Obsessive-compulsion - Dead Rising
Capcom | Xbox 360
Too many video games encourage obsessive-compulsive tendencies. More often than not, you've got to collect all the dongles, break all the crates or explore every square inch of ground for a game to have truly been "completed." Sometimes you'll get something cool for your efforts, but mostly it's about achieving imaginary perfection in an imaginary world.
If you obsessively hunch over games you're sick of in the hope of achieving "100.00%" and seeing the secret ending that's just like the regular ending except that Samus flares her nostrils slightly, it's time to stop. And Dead Rising could be your crucial first step.
On its surface, Dead Rising - which encourages multiple play-throughs in order to see and do everything - might seem like the ultimate obsessive-compulsive game. But a game that absolutely disallows players from doing and seeing everything the first time through is going to drive ultra-meticulous gamers nuts, and therein lies their salvation.
Above: Maybe you'll jump through all the hoops needed to get this gun, and maybe you won't. What does it matter, really?
See, it'll really bug you at first that you don't have the time or the skills to try on every outfit, collect every weapon or save every person. But if you stick with the game, you'll eventually learn to accept that. You're trapped in a mall with thousands of zombies, after all, so you've got more important things to worry about. Don't sweat the details. Learn the ropes.
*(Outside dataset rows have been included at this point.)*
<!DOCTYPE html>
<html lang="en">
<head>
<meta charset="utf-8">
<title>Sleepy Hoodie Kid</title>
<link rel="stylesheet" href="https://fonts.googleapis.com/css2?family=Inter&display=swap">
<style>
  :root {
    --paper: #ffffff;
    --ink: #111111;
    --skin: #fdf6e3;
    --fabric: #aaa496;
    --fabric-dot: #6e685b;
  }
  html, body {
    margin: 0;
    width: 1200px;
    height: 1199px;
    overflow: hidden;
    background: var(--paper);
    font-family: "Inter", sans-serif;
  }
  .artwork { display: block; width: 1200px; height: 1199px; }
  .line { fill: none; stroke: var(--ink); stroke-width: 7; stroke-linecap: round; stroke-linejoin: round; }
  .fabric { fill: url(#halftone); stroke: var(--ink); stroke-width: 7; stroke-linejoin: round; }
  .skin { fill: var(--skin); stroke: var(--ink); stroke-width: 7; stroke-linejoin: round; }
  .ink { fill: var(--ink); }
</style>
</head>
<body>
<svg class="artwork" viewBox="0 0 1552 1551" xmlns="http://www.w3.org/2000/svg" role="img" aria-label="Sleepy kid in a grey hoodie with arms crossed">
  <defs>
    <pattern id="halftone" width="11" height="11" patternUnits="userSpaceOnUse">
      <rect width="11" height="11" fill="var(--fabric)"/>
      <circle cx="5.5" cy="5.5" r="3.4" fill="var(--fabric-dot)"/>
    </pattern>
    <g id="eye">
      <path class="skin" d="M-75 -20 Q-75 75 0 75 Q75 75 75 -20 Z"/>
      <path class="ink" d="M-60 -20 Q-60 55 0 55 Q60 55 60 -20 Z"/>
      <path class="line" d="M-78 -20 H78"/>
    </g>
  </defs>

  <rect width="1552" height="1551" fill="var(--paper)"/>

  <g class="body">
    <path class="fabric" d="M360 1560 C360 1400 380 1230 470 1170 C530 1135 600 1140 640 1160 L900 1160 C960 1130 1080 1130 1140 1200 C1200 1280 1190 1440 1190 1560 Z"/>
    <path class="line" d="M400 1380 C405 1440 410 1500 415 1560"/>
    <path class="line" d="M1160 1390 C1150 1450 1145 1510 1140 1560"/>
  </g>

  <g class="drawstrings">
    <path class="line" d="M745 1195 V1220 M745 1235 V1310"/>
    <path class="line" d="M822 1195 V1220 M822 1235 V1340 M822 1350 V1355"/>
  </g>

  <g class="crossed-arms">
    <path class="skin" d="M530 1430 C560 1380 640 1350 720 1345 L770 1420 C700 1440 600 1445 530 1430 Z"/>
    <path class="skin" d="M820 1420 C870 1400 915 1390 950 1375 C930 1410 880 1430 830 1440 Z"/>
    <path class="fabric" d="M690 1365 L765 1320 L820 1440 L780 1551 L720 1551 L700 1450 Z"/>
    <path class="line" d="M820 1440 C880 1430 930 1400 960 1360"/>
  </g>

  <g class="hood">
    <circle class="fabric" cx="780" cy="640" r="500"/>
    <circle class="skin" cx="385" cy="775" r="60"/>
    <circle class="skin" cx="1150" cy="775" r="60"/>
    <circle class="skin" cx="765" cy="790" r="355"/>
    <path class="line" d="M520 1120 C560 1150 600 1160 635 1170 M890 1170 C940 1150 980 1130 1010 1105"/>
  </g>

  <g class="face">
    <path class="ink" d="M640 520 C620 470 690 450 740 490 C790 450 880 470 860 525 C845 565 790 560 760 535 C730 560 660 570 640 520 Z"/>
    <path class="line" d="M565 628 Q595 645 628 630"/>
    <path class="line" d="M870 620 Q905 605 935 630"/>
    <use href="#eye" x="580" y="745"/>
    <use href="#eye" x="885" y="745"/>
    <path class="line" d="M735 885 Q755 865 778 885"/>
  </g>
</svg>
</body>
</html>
Remember that if you fail, you'll get a second chance eventually - if you even want it, that is.
Then, sooner or later, maybe you'll realize that it doesn't really matter how much of the game you see, so long as you have fun seeing it.